→ **Required work**
What lines below mention the word "down"? Copy each one.

[Collected data]
--- START ---
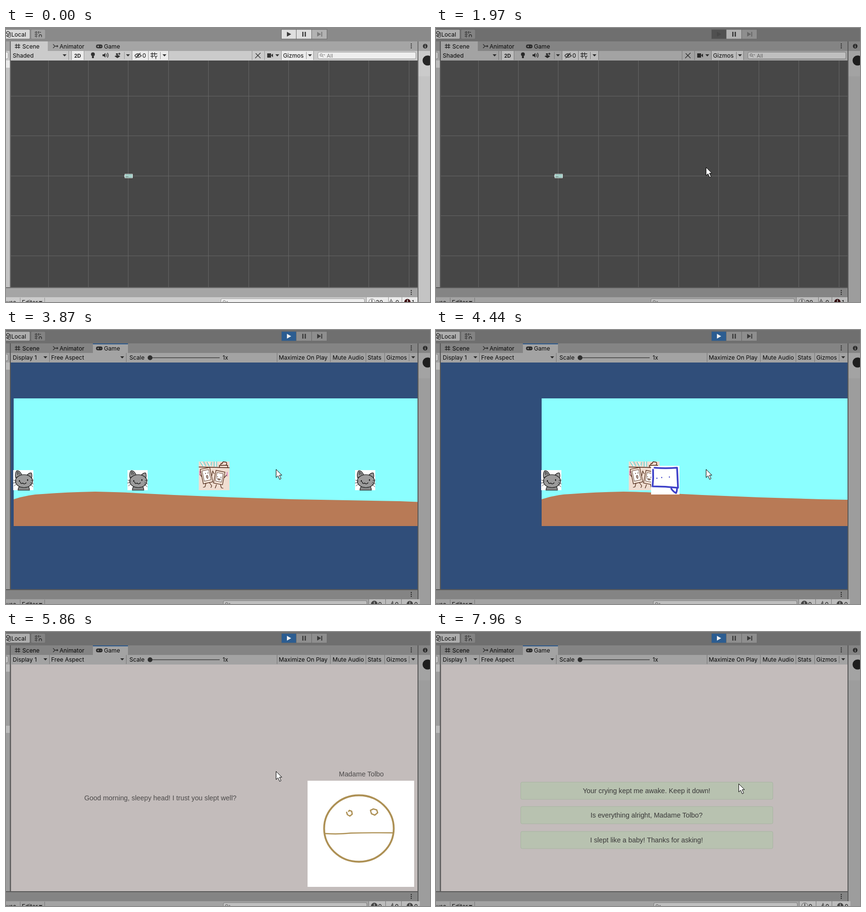
Write an HTML page that moves like this. It is 883 px wide and 573 px high and loops after 8000 ms.

```html
<!DOCTYPE html>
<html lang="en">
<head>
<meta charset="utf-8">
<title>Editor play mode</title>
<style>
html, body { margin: 0; width: 100%; height: 100%; overflow: hidden; background: #8a8a8a; }
svg { display: block; }
text { font: 12.1px Inter, sans-serif; fill: #080808; }
.ui text { font: 14.3px "Liberation Sans", Arial, sans-serif; fill: #393838; text-anchor: middle; }
.ui.fresh text { fill: #4c4a4a; }
.sep { stroke: #959595; fill: none; shape-rendering: crispEdges; }
.ico { stroke: #333; fill: none; stroke-width: 1.3; }
.dark { fill: #333; }
.lit { fill: #ebebeb; }
.field { fill: #eee; stroke: #999; }
</style>
</head>
<body>
<svg width="883" height="573" viewBox="0 0 883 573">
<defs>
  <path id="down" class="dark" d="M-4-2h8l-4 4.500z"/>
  <g id="kebab" class="dark"><circle cy="-4" r="1.200"/><circle r="1.200"/><circle cy="4" r="1.200"/></g>
  <g id="lens"><circle r="2.500" fill="none" stroke="#666"/><path d="M2 2l2.500 2.500M4.500-.5h3" stroke="#666"/></g>
  <g id="cat" stroke="#141414" stroke-width="1.100" fill="#9b9b9b" stroke-linecap="round">
    <path d="M0 0h42v42H0z" fill="#fff" stroke="none"/>
    <path d="M12 35q-2 3-2 7h24q0-4-2-8z" fill="#868686"/>
    <path d="M5 16Q3 5 8 1q6 0 10 9zM29 10q5-5 9-4 2 6 0 12z"/>
    <path d="M9 10q-2-4 0-7 4 3 5 6" fill="#777" stroke-width=".7"/>
    <ellipse cx="22.500" cy="23" rx="18" ry="13.500"/>
    <path d="M15 25q1 5 5 2 3 4 7-.500" fill="none" stroke-width="1.300"/>
    <path d="M13 22v1.500M30 20v1.500" stroke-width="2.200"/>
    <path d="M1 21l6 2M0 27l6-1M2 33l5-4M36 26l6 3M35 29l6 6M37 22l5-1" fill="none" stroke-width=".8"/>
  </g>
  <g id="bubble" fill="none" stroke="#3d40c8" stroke-width="3.600" stroke-linecap="round" stroke-linejoin="round">
    <path d="M0 0h59v60H0z" fill="#fff" stroke="none"/>
    <path d="M7 4q22 2 47 0 1 22 2 42-26-3-53-3Q5 26 4 8M42 48q5 7 10 9 2-4 2-10"/>
    <path d="M12 26h.1M22 24.500h.1M38 23.500h.1" stroke-width="2.400"/>
  </g>
  <clipPath id="view"><path d="M10 68h847v474H10z"/></clipPath>
</defs>

<!-- window chrome -->
<path fill="#8a8a8a" d="M0 0h883v573H0z"/>
<path fill="#a5a5a5" d="M0 28h883v20H0zM0 544h857v19H0z"/>
<path fill="#cbcbcb" d="M0 48h857v20H0zM859 48h24v53h-24zM0 563h857v10H0z"/>
<path fill="#c4c4c4" d="M0 68h8v475H0zM859 101h24v472h-24z"/>
<path class="lit" d="M0 68h8v15H0z"/>
<path id="row" class="lit" d="M0 196h8v15H0z"/>
<rect class="field" x="-20" y="50.500" width="24.500" height="14" rx="3"/>
<path fill="#6f6f6f" d="M8 28h2v516H8zM857 28h2v545h-2zM0 542h859v2H0z"/>

<rect x="-5" y="3" width="55" height="20" rx="2" fill="#d9d9d9" stroke="#777"/>
<rect x="52" y="3" width="30" height="20" rx="2" fill="#a3a3a3" stroke="#858585"/>
<path class="ico" d="M-1 10l5-3 5 3v5l-5 3-5-3zM-1 10l5 3 5-3M4 13v5"/>
<circle cx="7" cy="17" r="2.500" fill="#d9d9d9" stroke="#333"/>
<path class="ico" stroke-dasharray="2 1.500" d="M60 9h13M60 13h7M60 17h5M63 7v13M68 7v5"/>
<path class="ico" d="M69 19v-3q0-2 2.500-2t2.500 2v3" stroke-width="2"/>
<text x="11" y="18">Local</text>

<path id="tab" fill="#cbcbcb"/>
<path id="focus" fill="#3a72b0" d="M181 28h73v2h-73z"/>
<path class="ico" d="M21.500 33v10M26.500 33v10M18.500 36h11M18.500 40.500h11"/>
<text x="34" y="43">Scene</text>
<path class="ico" d="M98 34l4 4-4 4M102 38h6M106 36l2 2-2 2"/>
<text x="111.500" y="43">Animator</text>
<rect class="dark" x="187.500" y="34.500" width="13.500" height="8" rx="4"/>
<path d="M190 38.500h4M192 36.500v4M196.500 38.500h2" stroke="#c0c0c0"/>
<text x="204" y="43">Game</text>
<use href="#kebab" x="844" y="37.500"/>
<use href="#kebab" x="844" y="553"/>
<circle class="dark" cx="873" cy="38" r="4.800"/>
<path d="M873 35v1.300M873 37.500v3.500" stroke="#ccc" stroke-width="1.500"/>
<circle cx="878" cy="68" r="10.500" fill="#262626"/>

<g id="sceneBar">
  <path class="lit" d="M137 48h25v19h-25zM263 48h75v19h-75zM574 48h66v19h-66z"/>
  <path class="sep" d="M130.500 48v19M136.500 48v19M162.500 48v19M246.500 50v15M262.500 48v19M296.500 48v19M321.500 50v15M338.500 48v19M512.500 48v19M538.500 48v19M573.500 48v19M625.500 50v15M640.500 48v19"/>
  <text x="14" y="62">Shaded</text>
  <text x="142" y="61.500" style="font-size:10.500px;font-weight:600">2D</text>
  <circle class="dark" cx="181" cy="55" r="4"/><path class="dark" d="M179 59h4v4h-4z"/>
  <path class="dark" d="M201 55h3l3-3v10l-3-3h-3z"/><path class="ico" d="M209 54q2 3 0 6M211 52q4 5 0 10"/>
  <path class="dark" d="M226 59l6-3 6 3-6 4zM229 53h4v3h-4zM236 51l1 2 2 1-2 1-1 2-1-2-2-1 2-1z"/>
  <path class="ico" d="M268 58q6-8 14 0-7 7-14 0M270 63l10-11"/><circle class="dark" cx="275" cy="57.500" r="2"/>
  <text x="284" y="62">0</text>
  <path class="ico" d="M304.500 51v12M309.500 51v7M301 54h14M301 59h7M309 58l3 3 3-3M312 61v4"/>
  <path class="ico" stroke-width="2" d="M520 53l10 10M530 52l-11 11"/>
  <path class="dark" d="M544 53h8v9h-8zM552 57l4-3.500v8z"/>
  <text x="577" y="62">Gizmos</text>
  <rect class="field" x="649.500" y="50.500" width="204" height="14" rx="3"/>
  <use href="#lens" x="656.500" y="56.500"/>
  <text x="668" y="61.500" style="font-size:11px;fill:#777">All</text>
  <use href="#down" x="122" y="57"/><use href="#down" x="254" y="57"/><use href="#down" x="330" y="57"/>
  <use href="#down" x="565" y="57"/><use href="#down" x="633" y="57"/>
</g>

<g id="gameBar">
  <path class="sep" d="M90.500 48v19M250.500 48v19M564.500 48v19M675.500 48v19M749.500 48v19M788.500 48v19M839.500 50v15"/>
  <text x="14" y="62">Display 1</text><text x="94" y="62">Free Aspect</text>
  <text x="257" y="62">Scale</text><text x="451" y="62">1x</text>
  <text x="568" y="62">Maximize On Play</text><text x="680" y="62">Mute Audio</text>
  <text x="753" y="62">Stats</text><text x="792" y="62">Gizmos</text>
  <path d="M300 58h145" stroke="#555" stroke-width="1.500"/><circle cx="300" cy="58" r="5" fill="#3a3a3a"/>
  <use href="#down" x="82" y="57"/><use href="#down" x="242" y="57"/><use href="#down" x="848" y="57"/>
</g>

<!-- console strip -->
<text x="-6" y="577.500">ause</text><text x="33" y="577.500">Editor</text>
<use href="#down" x="72" y="573"/>
<path class="sep" d="M29.500 564v9M80.500 564v9"/>
<g id="console">
  <rect class="field" x="447.500" y="566" width="299" height="14" rx="3"/>
  <use href="#lens" x="454.500" y="572.500"/>
  <path class="lit" d="M751 563h106v10H751z"/>
  <path id="conSep" class="sep"/>
  <circle id="info" cx="762" cy="573" r="6.500" stroke="#555" stroke-width=".8"/>
  <path id="warn" d="M802 566l6 12h-12z" fill="#777"/>
  <circle id="fail" cx="836" cy="573" r="6.500"/>
  <path d="M762 568v6M802 570v4M836 568v6" stroke="#ddd" stroke-width="1.600"/>
  <path id="infoMark" d="M762 568v6" stroke="#555" stroke-width="1.600"/>
  <text id="n0" x="770" y="577.500"></text><text id="n1" x="811" y="577.500">0</text><text id="n2" x="845" y="577.500"></text>
</g>

<path id="tint" fill-opacity=".2" fill-rule="evenodd" d="M0 0h883v573H0zM10 68h847v474H10z"/>

<g stroke="#6a6a6a">
  <rect id="b0" x="573.500" y="3" width="31" height="20"/>
  <rect id="b1" x="604.500" y="3" width="32" height="20"/>
  <rect id="b2" x="636.500" y="3" width="32" height="20"/>
</g>
<path id="i0" d="M585 8l9 5-9 5z"/>
<path id="i1" d="M617 8h2.500v10H617zM622 8h2.500v10H622z"/>
<path id="i2" d="M648 8l8 5-8 5zM656.500 8h2v10h-2z"/>

<!-- viewport -->
<g clip-path="url(#view)">
  <g id="scene">
    <path fill="#474747" d="M10 68h847v474H10z"/>
    <path id="grid" stroke="#656565" shape-rendering="crispEdges"/>
    <path fill="#86b9b0" stroke="#dcdcdc" d="M247.500 305.500h16v8h-16z"/>
    <path d="M246 309.500h18" stroke="#e4fffa" stroke-width="1.500"/>
    <path d="M249 311h6" stroke="#55625f"/>
  </g>
  <g id="game">
    <path fill="#304e7a" d="M10 68h847v474H10z"/>
    <g id="world">
      <path fill="#8bffff" d="M0 0h1100v267H0z"/>
      <path fill="#b87a56" d="M0 211Q30 201 60 200Q110 196 170 195Q225 196 254 198L334 202 454 207 584 211 694 213 804 215 921 220 1100 224V267H0z"/>
    </g>
    <g transform="translate(401.500 275)" fill="none" stroke="#4a2412" stroke-width="1.200">
      <path d="M0 0h64v60H0z" fill="#f0ddd1" stroke="none"/>
      <path d="M3 1l6 9M10 0l5 10M17 1l5 9M27 1l-2 9M32 0v11M37 0v11" stroke="#7fd8d4" stroke-width="2.200"/>
      <path d="M5 1l6 9M20 1l5 9M35 0v11" stroke="#fff"/>
      <path d="M0 11.500l64 1.500M43 13V8h17v5M46 8q-1-5 3-4 1-5 5-3 5 0 4 4l-1 3" stroke-width="1.500"/>
      <g transform="rotate(-12 16 29)"><path d="M6 14h20v31H6z" fill="#f3e3d7"/><path d="M9 18h14v22H9z" fill="#fff" stroke-width=".8"/></g>
      <g transform="rotate(11 42 34)"><path d="M33 20h19v27H33z" fill="#f3e3d7"/><path d="M36 24h13v18H36z" fill="#fff" stroke-width=".8"/></g>
      <path d="M14 24v2M19 23v2M16 30q3-2 3 3t-3 0zM39 31v2M46 32v2M39 36q3 5 6 1zM6 32l-4-6 1-5M27 30l2-10 3 6M53 34l5-6M15 45l-2 8-4 1M22 44l5 7-2 4M37 48l-3 8M45 48l2 7 4 1"/>
      <path d="M2 19v10M59 22v9" stroke="#d884b8" stroke-width="2"/>
    </g>
    <g id="cats"></g>
  </g>
  <g id="talk" class="ui">
    <path fill="#c3bcbb" d="M10 68h847v474H10z"/>
    <path d="M10.500 68v474" stroke="#999493"/>
    <g id="line">
      <text x="321.500" y="351.500">Good morning, sleepy head! I trust you slept well?</text>
      <text x="740" y="301.500">Madame Tolbo</text>
      <path fill="#fff" d="M628 311h222v222H628z"/>
      <g fill="none" stroke="#ad9054" stroke-width="3.800" stroke-linejoin="round">
        <ellipse cx="735" cy="411" rx="72.500" ry="69.500"/>
        <path stroke-width="2.400" d="M664 421.500q28 2 54-1 40-1 88-.5"/>
        <path stroke-width="2.600" d="M709 376l2 6 5 3 5-4-1-6-5-2-2 3M759 373l2 7 7 3 6-5-2-6-7-2z"/>
      </g>
    </g>
    <g id="choices"></g>
  </g>
</g>
<path id="cursor" d="M.5.5v17l4-3.700 3.300 7.500 3-1.400-3.300-7.200h5z" fill="#fff" stroke="#000"/>
</svg>
<script>
const $ = id => document.getElementById(id);
const show = (id, on) => { $(id).style.display = on ? '' : 'none'; };
const fill = (id, color) => $(id).setAttribute('fill', color);
const move = (el, x, y) => el.setAttribute('transform', `translate(${x} ${y})`);
const snap = (t, origin, step) => origin + Math.floor((t - origin) / step) * step;

const LOOP = 8000, PRESS = 1290, GAME = 3250, RUN = 3390, TALK = 5860, CHOOSE = 6730;

// [time, x, y]
const mouse = [
  [70, 814, 537], [270, 705, 430], [470, 575, 225], [610, 517, 95], [750, 566, 14], [816, 575, 8],
  [884, 570, 2], [951, 582, 13], [1087, 576, 10], [1287, 576, 10], [1420, 569, 110], [1630, 559, 297],
  [1898, 559, 297], [1968, 562, 291], [6730, 562, 291], [7050, 605, 253], [7350, 650, 265],
  [7798, 650, 265], [7866, 642, 287], [7933, 630, 317]
];
// [time, left edge]
const walk = [[3646, -64], [3870, 16], [4440, 220], [4867, 335], [4932, 358], [5000, 385]];

function track(keys, t, i) {
  if (t <= keys[0][0]) return keys[0][i];
  const n = keys.findIndex(k => k[0] > t);
  if (n < 0) return keys[keys.length - 1][i];
  const a = keys[n - 1], b = keys[n];
  return a[i] + (b[i] - a[i]) * (t - a[0]) / (b[0] - a[0]);
}

// grid, cats and answer buttons
let d = '';
for (let i = 0; i < 10; i++) d += `M${Math.floor(88 + i * 83.45) + .5} 68v474`;
for (let i = 0; i < 5; i++) d += `M10 ${Math.floor(142 + i * 83.5) + .5}h847`;
$('grid').setAttribute('d', d);

const spots = [-1, 237, 711];
$('cats').innerHTML = spots.map(() => '<g><use href="#cat"/><use href="#bubble" x="-9" y="-9"/></g>').join('');
const cats = [...$('cats').children];

$('choices').innerHTML = [
  'Your crying kept me awake. Keep it down!',
  'Is everything alright, Madame Tolbo?',
  'I slept like a baby! Thanks for asking!'
].map((s, i) => {
  const y = 314 + Math.round(i * 51.4);
  return `<rect x="176.500" y="${y}" width="525" height="36" rx="3" fill="#b8c2b0" stroke="#a8b5a2"/>
    <text x="438.500" y="${y + 23}">${s}</text>`;
}).join('');

const looks = {
  edit: ['#dfdfdf', '#dfdfdf', '#b2b2b2', '#3c3c3c', '#3c3c3c', '#7b7b7b'],
  wait: ['#505050', '#b2b2b2', '#8e8e8e', '#474747', '#333', '#666'],
  run: ['#2c5d91', '#8e8e8e', '#8e8e8e', '#f0f0f0', '#3a3a3a', '#3a3a3a']
};

function drawConsole(t) {
  const before = t < GAME, after = t >= CHOOSE;
  move($('console'), before ? 0 : after ? 6 : 5, 0);
  $('conSep').setAttribute('d', before ? 'M750.500 563v10M796.500 563v10M824.500 563v10' : 'M750.500 563v10M785.500 563v10M818.500 563v10');
  const slide = before ? 0 : -6;
  move($('warn'), slide / 3, 0);
  move($('n1'), slide, 0);
  fill('info', before || after ? '#f2f2f2' : '#555');
  show('infoMark', before || after);
  fill('fail', before ? '#3d0d10' : '#555');
  $('n0').textContent = before ? '20' : '0';
  $('n2').textContent = before ? '1' : '0';
}

function drawGame(t) {
  const s = snap(t, 3870, 71.25);
  const edge = track(walk, s, 1);
  const drop = 231 * Math.max(0, (s - RUN) / 1000) ** 2;
  const top = 156 - Math.min(13, drop);
  move($('world'), edge, top);
  cats.forEach((cat, i) => {
    const x = edge + spots[i];
    const near = x + 42 > 401 && x < 465;
    move(cat, x, top + 113 + Math.min(37, drop));
    cat.children[0].style.display = near ? 'none' : '';
    cat.children[1].style.display = near ? '' : 'none';
  });
}

function draw(t) {
  const inScene = t < GAME, talking = t >= TALK;
  show('scene', inScene);
  show('sceneBar', inScene);
  show('gameBar', !inScene);
  show('focus', !inScene);
  show('game', !inScene && !talking);
  show('talk', talking);
  show('row', talking);
  show('line', t < CHOOSE);
  show('choices', t >= CHOOSE);
  show('tint', t >= PRESS);
  $('talk').classList.toggle('fresh', t < TALK + 60);
  $('tab').setAttribute('d', inScene ? 'M10 28h77v20H10z' : 'M181 28h73v20h-73z');

  const look = looks[t < PRESS ? 'edit' : t < RUN ? 'wait' : 'run'];
  for (let i = 0; i < 3; i++) {
    fill('b' + i, look[i]);
    fill('i' + i, look[i + 3]);
  }
  drawConsole(t);
  if (!inScene && !talking) drawGame(t);

  show('cursor', t >= 70);
  const m = snap(t, 70, 67.8);
  move($('cursor'), track(mouse, m, 1), track(mouse, m, 2));
}

function frame() {
  draw(performance.now() % LOOP);
  requestAnimationFrame(frame);
}
frame();
</script>
</body>
</html>
```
--- END ---
→ **Answer to the problem**
  <path id="down" class="dark" d="M-4-2h8l-4 4.500z"/>
  <use href="#down" x="122" y="57"/><use href="#down" x="254" y="57"/><use href="#down" x="330" y="57"/>
  <use href="#down" x="565" y="57"/><use href="#down" x="633" y="57"/>
  <use href="#down" x="82" y="57"/><use href="#down" x="242" y="57"/><use href="#down" x="848" y="57"/>
<use href="#down" x="72" y="573"/>
  'Your crying kept me awake. Keep it down!',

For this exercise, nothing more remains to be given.